Only the lines from the start of the data through the line containing "hidden; background: var(--paper);" should be written out, exactly as they are, with both ends included and the pictures left out.

[[ Excerpted data, beginning ]]

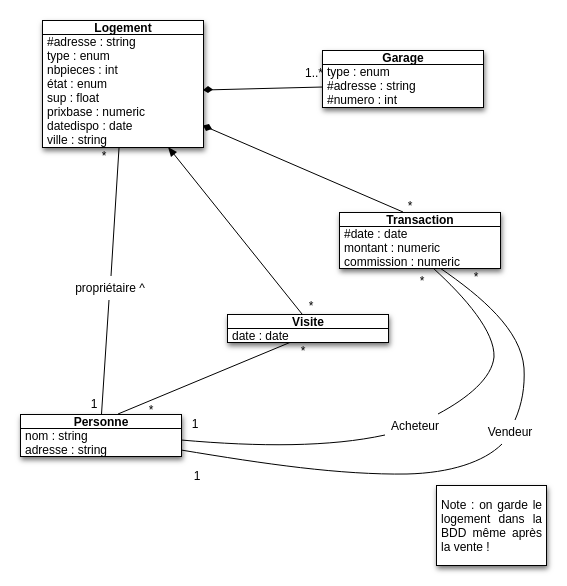
<!DOCTYPE html>
<html lang="fr">
<head>
<meta charset="utf-8">
<title>Diagramme de classes : logement</title>
<style>
:root {
  --paper: #fff;
  --ink: #000;
  --shadow: rgba(0, 0, 0, .55);
}
* { box-sizing: border-box; margin: 0; padding: 0; }
html, body { width: 567px; height: 586px; overflow: hidden; background: var(--paper); }
body { font: 12px/14px "Liberation Sans", Arial, sans-serif; color: var(--ink); }
.diagram { position: relative; width: 567px; height: 586px; overflow: hidden; }
.links { position: absolute; left: 0; top: 0; }
.links .line { fill: none; stroke: var(--ink); stroke-width: 1; }
.links .mark { fill: var(--ink); }
.entity, .note {
  position: absolute;
  background: var(--paper);
  border: 1px solid var(--ink);
  box-shadow: 1px 3px 5px var(--shadow);
}
.entity { width: 162px; }
.entity h2 {
  height: 14px;
  font-size: 12px;
  line-height: 14px;
  text-align: center;
  border-bottom: 1px solid var(--ink);
}
.entity ul { list-style: none; padding-left: 4px; }
.entity li { height: 14px; white-space: nowrap; }
.logement { left: 42px; top: 20px; height: 128px; }
.garage { left: 322px; top: 50px; height: 58px; }
.transaction { left: 339px; top: 212px; height: 57px; }
.visite { left: 227px; top: 314px; height: 29px; }
.personne { left: 20px; top: 414px; height: 43px; }
.note {
  left: 436px; top: 485px; width: 111px; height: 81px;
  display: flex; align-items: center;
  padding: 0 4px;
}
.note p { width: 101px; text-align: justify; }
.label { position: absolute; white-space: nowrap; transform: translateX(-50%); }
.role { background: var(--paper); }
</style>
</head>
<body>
<main class="diagram">
  <svg class="links" width="567" height="586" viewBox="0 0 567 586" aria-hidden="true">
    <g class="line">
      <path d="M204 90L323 87"/>
      <path d="M204 126L403 212"/>
      <path d="M169 148L302 314"/>
      <path d="M119 148L111 276M109 300L101.500 414"/>
      <path d="M291 342L118 414"/>
      <path d="M433 268C466 298 495 332 494 357C492 378 468 398 438 414M385 435C330 447 260 447 181 440"/>
      <path d="M440 268C482 297 521 330 524 368C525 387 522 404 515 420M502 444C484 462 450 473 407 474C340 475 265 464 181 450"/>
    </g>
    <g class="mark">
      <polygon points="203,90 208,86 213,89.500 208,93"/>
      <polygon points="203,125.500 209,124 212,129 206,131"/>
      <polygon points="168,147 177,152 171,157"/>
    </g>
  </svg>

  <section class="entity logement">
    <h2>Logement</h2>
    <ul>
      <li>#adresse : string</li>
      <li>type : enum</li>
      <li>nbpieces : int</li>
      <li>état : enum</li>
      <li>sup : float</li>
      <li>prixbase : numeric</li>
      <li>datedispo : date</li>
      <li>ville : string</li>
    </ul>
  </section>

  <section class="entity garage">
    <h2>Garage</h2>
    <ul>
      <li>type : enum</li>
      <li>#adresse : string</li>
      <li>#numero : int</li>
    </ul>
  </section>

  <section class="entity transaction">
    <h2>Transaction</h2>
    <ul>
      <li>#date : date</li>
      <li>montant : numeric</li>
      <li>commission : numeric</li>
    </ul>
  </section>

  <section class="entity visite">
    <h2>Visite</h2>
    <ul>
      <li>date : date</li>
    </ul>
  </section>

  <section class="entity personne">
    <h2>Personne</h2>
    <ul>
      <li>nom : string</li>
      <li>adresse : string</li>
    </ul>
  </section>

  <span class="label" style="left:314px;top:66px">1..*</span>
  <span class="label" style="left:104px;top:149px">*</span>
  <span class="label" style="left:410px;top:199px">*</span>
  <span class="label" style="left:422px;top:274px">*</span>
  <span class="label" style="left:476px;top:270px">*</span>
  <span class="label" style="left:311px;top:299px">*</span>
  <span class="label" style="left:303px;top:344px">*</span>
  <span class="label" style="left:151px;top:403px">*</span>
  <span class="label" style="left:94px;top:397px">1</span>
  <span class="label" style="left:195px;top:417px">1</span>
  <span class="label" style="left:197px;top:469px">1</span>
  <span class="label role" style="left:110px;top:281px">propriétaire ^</span>
  <span class="label role" style="left:415px;top:419px">Acheteur</span>
  <span class="label role" style="left:510px;top:425px">Vendeur</span>

  <aside class="note">
    <p>Note : on garde le logement dans la BDD même après la vente !</p>
  </aside>
</main>
</body>
</html>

[[ Excerpted data, end ]]

Response box:
<!DOCTYPE html>
<html lang="fr">
<head>
<meta charset="utf-8">
<title>Diagramme de classes : logement</title>
<style>
:root {
  --paper: #fff;
  --ink: #000;
  --shadow: rgba(0, 0, 0, .55);
}
* { box-sizing: border-box; margin: 0; padding: 0; }
html, body { width: 567px; height: 586px; overflow: hidden; background: var(--paper); }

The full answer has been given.